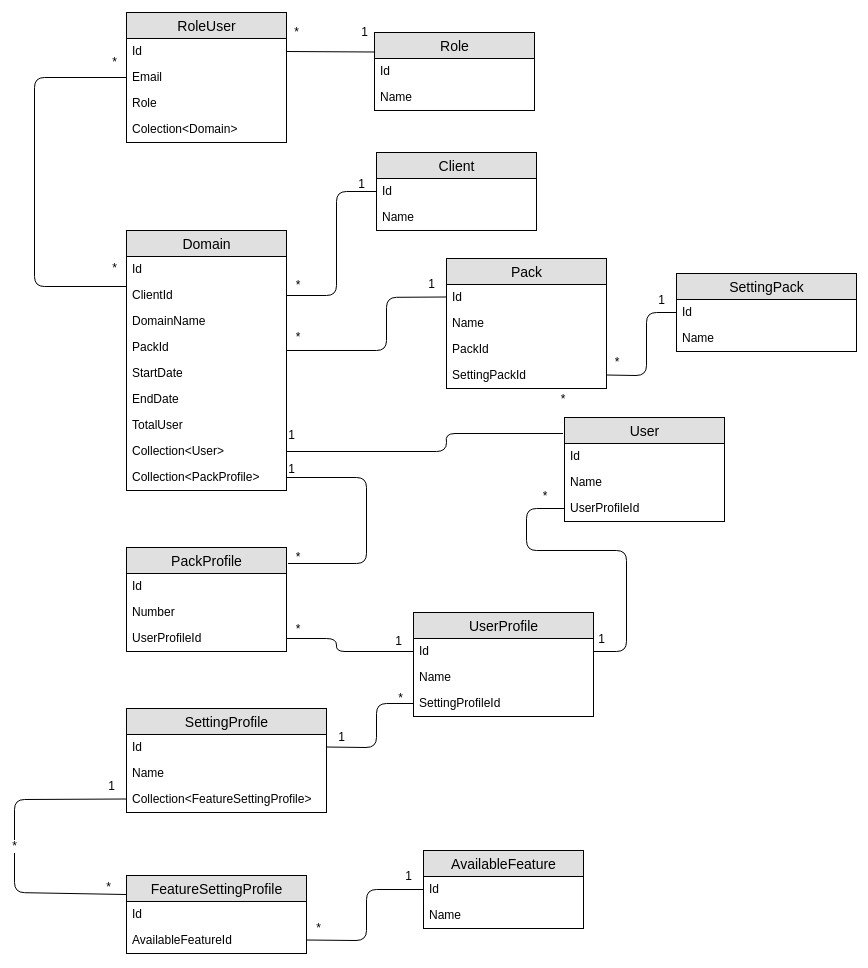
<!DOCTYPE html>
<html lang="en">
<head>
<meta charset="utf-8">
<title>Entity relationship diagram</title>
<style>
:root { --paper: #ffffff; --ink: #000000; --header: #e0e0e0; }
* { box-sizing: border-box; }
html, body { margin: 0; background: var(--paper); }
.diagram { position: relative; width: 868px; height: 968px; overflow: hidden; background: var(--paper); color: var(--ink); font: 12px "Liberation Sans", Arial, sans-serif; }
.relations { position: absolute; left: 0; top: 0; }
.links { fill: none; stroke: var(--ink); stroke-width: 1; }
.multiplicities { fill: var(--ink); text-anchor: middle; }
.entity { position: absolute; width: 161px; border: 1px solid var(--ink); background: var(--paper); }
.entity h2 { margin: 0; height: 26px; border-bottom: 1px solid var(--ink); background: var(--header); font-size: 14px; font-weight: 400; line-height: 26px; text-align: center; }
.entity ul { margin: -1px 0 0; padding: 0 0 0 5px; list-style: none; }
.entity li { height: 26px; line-height: 26px; white-space: nowrap; }
.role-user { left: 126px; top: 12px; }
.role { left: 374px; top: 32px; }
.client { left: 376px; top: 152px; }
.domain { left: 126px; top: 230px; }
.pack { left: 446px; top: 258px; }
.setting-pack { left: 676px; top: 273px; width: 181px; }
.user { left: 564px; top: 417px; }
.pack-profile { left: 126px; top: 547px; }
.user-profile { left: 413px; top: 612px; width: 181px; }
.setting-profile { left: 126px; top: 708px; width: 201px; }
.feature-setting-profile { left: 126px; top: 875px; width: 181px; }
.available-feature { left: 423px; top: 850px; }
</style>
</head>
<body>
<main class="diagram">
  <svg class="relations" width="868" height="968" viewBox="0 0 868 968">
    <g class="links">
      <path id="role-user-to-role" d="M286 51.5L375 52"/>
      <path id="role-user-to-domain" d="M126 77.5H44.5Q34.5 77.5 34.5 87.5V276.5Q34.5 286.5 44.5 286.5H126"/>
      <path id="domain-to-client" d="M286 295.5H326.5Q336.5 295.5 336.5 285.5V201.5Q336.5 191.5 346.5 191.5H376"/>
      <path id="domain-to-pack" d="M286 350.5H376.5Q386.5 350.5 386.5 340.5V307.5Q386.5 297.5 396.5 297.3L446 297"/>
      <path id="pack-to-setting-pack" d="M606 375L636 375.5Q646.5 375.5 646.5 365.5V322.5Q646.5 312.5 656.5 312.5H676"/>
      <path id="domain-to-user" d="M286 451.5H436.5Q446.5 451.5 446.5 442.5Q444.5 433.5 455 433.5H563"/>
      <path id="domain-to-pack-profile" d="M286 477.5H356.5Q366.5 477.5 366.5 487.5V553.5Q366.5 563.5 356.5 563.5H288"/>
      <path id="user-to-user-profile" d="M564 508.5H536.5Q526.5 508.5 526.5 518.5V540.5Q526.5 550.5 536.5 550.5H616.5Q626.5 550.5 626.5 560.5V641.5Q626.5 651.5 616.5 651.5H593"/>
      <path id="pack-profile-to-user-profile" d="M286 638.5H326.5Q336.5 638.5 336.5 645Q335.5 651.5 345 651.5H413"/>
      <path id="setting-profile-to-user-profile" d="M326 747L366 747.5Q376.5 747.5 376.5 737.5V713.5Q376.5 703.5 386.5 703.5H413"/>
      <path id="setting-profile-to-feature" d="M126 799L24.5 799.5Q14.5 799.5 14.5 809.5V840M14.5 853V882.5Q14.5 892.5 24.5 892.7L126 894.5"/>
      <path id="feature-to-available-feature" d="M306 940L356 940.5Q366.5 940.5 366.5 930.5V899.5Q366.5 889.5 376.5 889.5H423"/>
    </g>
    <g class="multiplicities">
      <text x="296.5" y="36">*</text><text x="364.5" y="36">1</text>
      <text x="114.5" y="66">*</text><text x="114.5" y="272">*</text>
      <text x="298" y="289">*</text><text x="361.5" y="188">1</text>
      <text x="298" y="341">*</text><text x="431.5" y="288">1</text>
      <text x="617" y="366">*</text><text x="661.5" y="304">1</text>
      <text x="291.5" y="439">1</text><text x="563" y="403">*</text>
      <text x="291.5" y="473">1</text><text x="298" y="561">*</text>
      <text x="545" y="500">*</text><text x="601.5" y="643">1</text>
      <text x="298" y="633">*</text><text x="398.5" y="645">1</text>
      <text x="341.5" y="741">1</text><text x="400.5" y="702">*</text>
      <text x="111.5" y="790">1</text><text x="14.5" y="850">*</text><text x="108.5" y="891">*</text>
      <text x="318.5" y="932">*</text><text x="408.5" y="880">1</text>
    </g>
  </svg>

  <section class="entity role-user">
    <h2>RoleUser</h2>
    <ul><li>Id</li><li>Email</li><li>Role</li><li>Colection&lt;Domain&gt;</li></ul>
  </section>
  <section class="entity role">
    <h2>Role</h2>
    <ul><li>Id</li><li>Name</li></ul>
  </section>
  <section class="entity client">
    <h2>Client</h2>
    <ul><li>Id</li><li>Name</li></ul>
  </section>
  <section class="entity domain">
    <h2>Domain</h2>
    <ul><li>Id</li><li>ClientId</li><li>DomainName</li><li>PackId</li><li>StartDate</li><li>EndDate</li><li>TotalUser</li><li>Collection&lt;User&gt;</li><li>Collection&lt;PackProfile&gt;</li></ul>
  </section>
  <section class="entity pack">
    <h2>Pack</h2>
    <ul><li>Id</li><li>Name</li><li>PackId</li><li>SettingPackId</li></ul>
  </section>
  <section class="entity setting-pack">
    <h2>SettingPack</h2>
    <ul><li>Id</li><li>Name</li></ul>
  </section>
  <section class="entity user">
    <h2>User</h2>
    <ul><li>Id</li><li>Name</li><li>UserProfileId</li></ul>
  </section>
  <section class="entity pack-profile">
    <h2>PackProfile</h2>
    <ul><li>Id</li><li>Number</li><li>UserProfileId</li></ul>
  </section>
  <section class="entity user-profile">
    <h2>UserProfile</h2>
    <ul><li>Id</li><li>Name</li><li>SettingProfileId</li></ul>
  </section>
  <section class="entity setting-profile">
    <h2>SettingProfile</h2>
    <ul><li>Id</li><li>Name</li><li>Collection&lt;FeatureSettingProfile&gt;</li></ul>
  </section>
  <section class="entity feature-setting-profile">
    <h2>FeatureSettingProfile</h2>
    <ul><li>Id</li><li>AvailableFeatureId</li></ul>
  </section>
  <section class="entity available-feature">
    <h2>AvailableFeature</h2>
    <ul><li>Id</li><li>Name</li></ul>
  </section>
</main>
</body>
</html>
◇ ◇ ◇ ◇ ◇ ◇ ◇
Work instruction:
The expected result is the data above in exact form, free of pictures.

Output for this task:
<!DOCTYPE html>
<html lang="en">
<head>
<meta charset="utf-8">
<title>Entity relationship diagram</title>
<style>
:root { --paper: #ffffff; --ink: #000000; --header: #e0e0e0; }
* { box-sizing: border-box; }
html, body { margin: 0; background: var(--paper); }
.diagram { position: relative; width: 868px; height: 968px; overflow: hidden; background: var(--paper); color: var(--ink); font: 12px "Liberation Sans", Arial, sans-serif; }
.relations { position: absolute; left: 0; top: 0; }
.links { fill: none; stroke: var(--ink); stroke-width: 1; }
.multiplicities { fill: var(--ink); text-anchor: middle; }
.entity { position: absolute; width: 161px; border: 1px solid var(--ink); background: var(--paper); }
.entity h2 { margin: 0; height: 26px; border-bottom: 1px solid var(--ink); background: var(--header); font-size: 14px; font-weight: 400; line-height: 26px; text-align: center; }
.entity ul { margin: -1px 0 0; padding: 0 0 0 5px; list-style: none; }
.entity li { height: 26px; line-height: 26px; white-space: nowrap; }
.role-user { left: 126px; top: 12px; }
.role { left: 374px; top: 32px; }
.client { left: 376px; top: 152px; }
.domain { left: 126px; top: 230px; }
.pack { left: 446px; top: 258px; }
.setting-pack { left: 676px; top: 273px; width: 181px; }
.user { left: 564px; top: 417px; }
.pack-profile { left: 126px; top: 547px; }
.user-profile { left: 413px; top: 612px; width: 181px; }
.setting-profile { left: 126px; top: 708px; width: 201px; }
.feature-setting-profile { left: 126px; top: 875px; width: 181px; }
.available-feature { left: 423px; top: 850px; }
</style>
</head>
<body>
<main class="diagram">
  <svg class="relations" width="868" height="968" viewBox="0 0 868 968">
    <g class="links">
      <path id="role-user-to-role" d="M286 51.5L375 52"/>
      <path id="role-user-to-domain" d="M126 77.5H44.5Q34.5 77.5 34.5 87.5V276.5Q34.5 286.5 44.5 286.5H126"/>
      <path id="domain-to-client" d="M286 295.5H326.5Q336.5 295.5 336.5 285.5V201.5Q336.5 191.5 346.5 191.5H376"/>
      <path id="domain-to-pack" d="M286 350.5H376.5Q386.5 350.5 386.5 340.5V307.5Q386.5 297.5 396.5 297.3L446 297"/>
      <path id="pack-to-setting-pack" d="M606 375L636 375.5Q646.5 375.5 646.5 365.5V322.5Q646.5 312.5 656.5 312.5H676"/>
      <path id="domain-to-user" d="M286 451.5H436.5Q446.5 451.5 446.5 442.5Q444.5 433.5 455 433.5H563"/>
      <path id="domain-to-pack-profile" d="M286 477.5H356.5Q366.5 477.5 366.5 487.5V553.5Q366.5 563.5 356.5 563.5H288"/>
      <path id="user-to-user-profile" d="M564 508.5H536.5Q526.5 508.5 526.5 518.5V540.5Q526.5 550.5 536.5 550.5H616.5Q626.5 550.5 626.5 560.5V641.5Q626.5 651.5 616.5 651.5H593"/>
      <path id="pack-profile-to-user-profile" d="M286 638.5H326.5Q336.5 638.5 336.5 645Q335.5 651.5 345 651.5H413"/>
      <path id="setting-profile-to-user-profile" d="M326 747L366 747.5Q376.5 747.5 376.5 737.5V713.5Q376.5 703.5 386.5 703.5H413"/>
      <path id="setting-profile-to-feature" d="M126 799L24.5 799.5Q14.5 799.5 14.5 809.5V840M14.5 853V882.5Q14.5 892.5 24.5 892.7L126 894.5"/>
      <path id="feature-to-available-feature" d="M306 940L356 940.5Q366.5 940.5 366.5 930.5V899.5Q366.5 889.5 376.5 889.5H423"/>
    </g>
    <g class="multiplicities">
      <text x="296.5" y="36">*</text><text x="364.5" y="36">1</text>
      <text x="114.5" y="66">*</text><text x="114.5" y="272">*</text>
      <text x="298" y="289">*</text><text x="361.5" y="188">1</text>
      <text x="298" y="341">*</text><text x="431.5" y="288">1</text>
      <text x="617" y="366">*</text><text x="661.5" y="304">1</text>
      <text x="291.5" y="439">1</text><text x="563" y="403">*</text>
      <text x="291.5" y="473">1</text><text x="298" y="561">*</text>
      <text x="545" y="500">*</text><text x="601.5" y="643">1</text>
      <text x="298" y="633">*</text><text x="398.5" y="645">1</text>
      <text x="341.5" y="741">1</text><text x="400.5" y="702">*</text>
      <text x="111.5" y="790">1</text><text x="14.5" y="850">*</text><text x="108.5" y="891">*</text>
      <text x="318.5" y="932">*</text><text x="408.5" y="880">1</text>
    </g>
  </svg>

  <section class="entity role-user">
    <h2>RoleUser</h2>
    <ul><li>Id</li><li>Email</li><li>Role</li><li>Colection&lt;Domain&gt;</li></ul>
  </section>
  <section class="entity role">
    <h2>Role</h2>
    <ul><li>Id</li><li>Name</li></ul>
  </section>
  <section class="entity client">
    <h2>Client</h2>
    <ul><li>Id</li><li>Name</li></ul>
  </section>
  <section class="entity domain">
    <h2>Domain</h2>
    <ul><li>Id</li><li>ClientId</li><li>DomainName</li><li>PackId</li><li>StartDate</li><li>EndDate</li><li>TotalUser</li><li>Collection&lt;User&gt;</li><li>Collection&lt;PackProfile&gt;</li></ul>
  </section>
  <section class="entity pack">
    <h2>Pack</h2>
    <ul><li>Id</li><li>Name</li><li>PackId</li><li>SettingPackId</li></ul>
  </section>
  <section class="entity setting-pack">
    <h2>SettingPack</h2>
    <ul><li>Id</li><li>Name</li></ul>
  </section>
  <section class="entity user">
    <h2>User</h2>
    <ul><li>Id</li><li>Name</li><li>UserProfileId</li></ul>
  </section>
  <section class="entity pack-profile">
    <h2>PackProfile</h2>
    <ul><li>Id</li><li>Number</li><li>UserProfileId</li></ul>
  </section>
  <section class="entity user-profile">
    <h2>UserProfile</h2>
    <ul><li>Id</li><li>Name</li><li>SettingProfileId</li></ul>
  </section>
  <section class="entity setting-profile">
    <h2>SettingProfile</h2>
    <ul><li>Id</li><li>Name</li><li>Collection&lt;FeatureSettingProfile&gt;</li></ul>
  </section>
  <section class="entity feature-setting-profile">
    <h2>FeatureSettingProfile</h2>
    <ul><li>Id</li><li>AvailableFeatureId</li></ul>
  </section>
  <section class="entity available-feature">
    <h2>AvailableFeature</h2>
    <ul><li>Id</li><li>Name</li></ul>
  </section>
</main>
</body>
</html>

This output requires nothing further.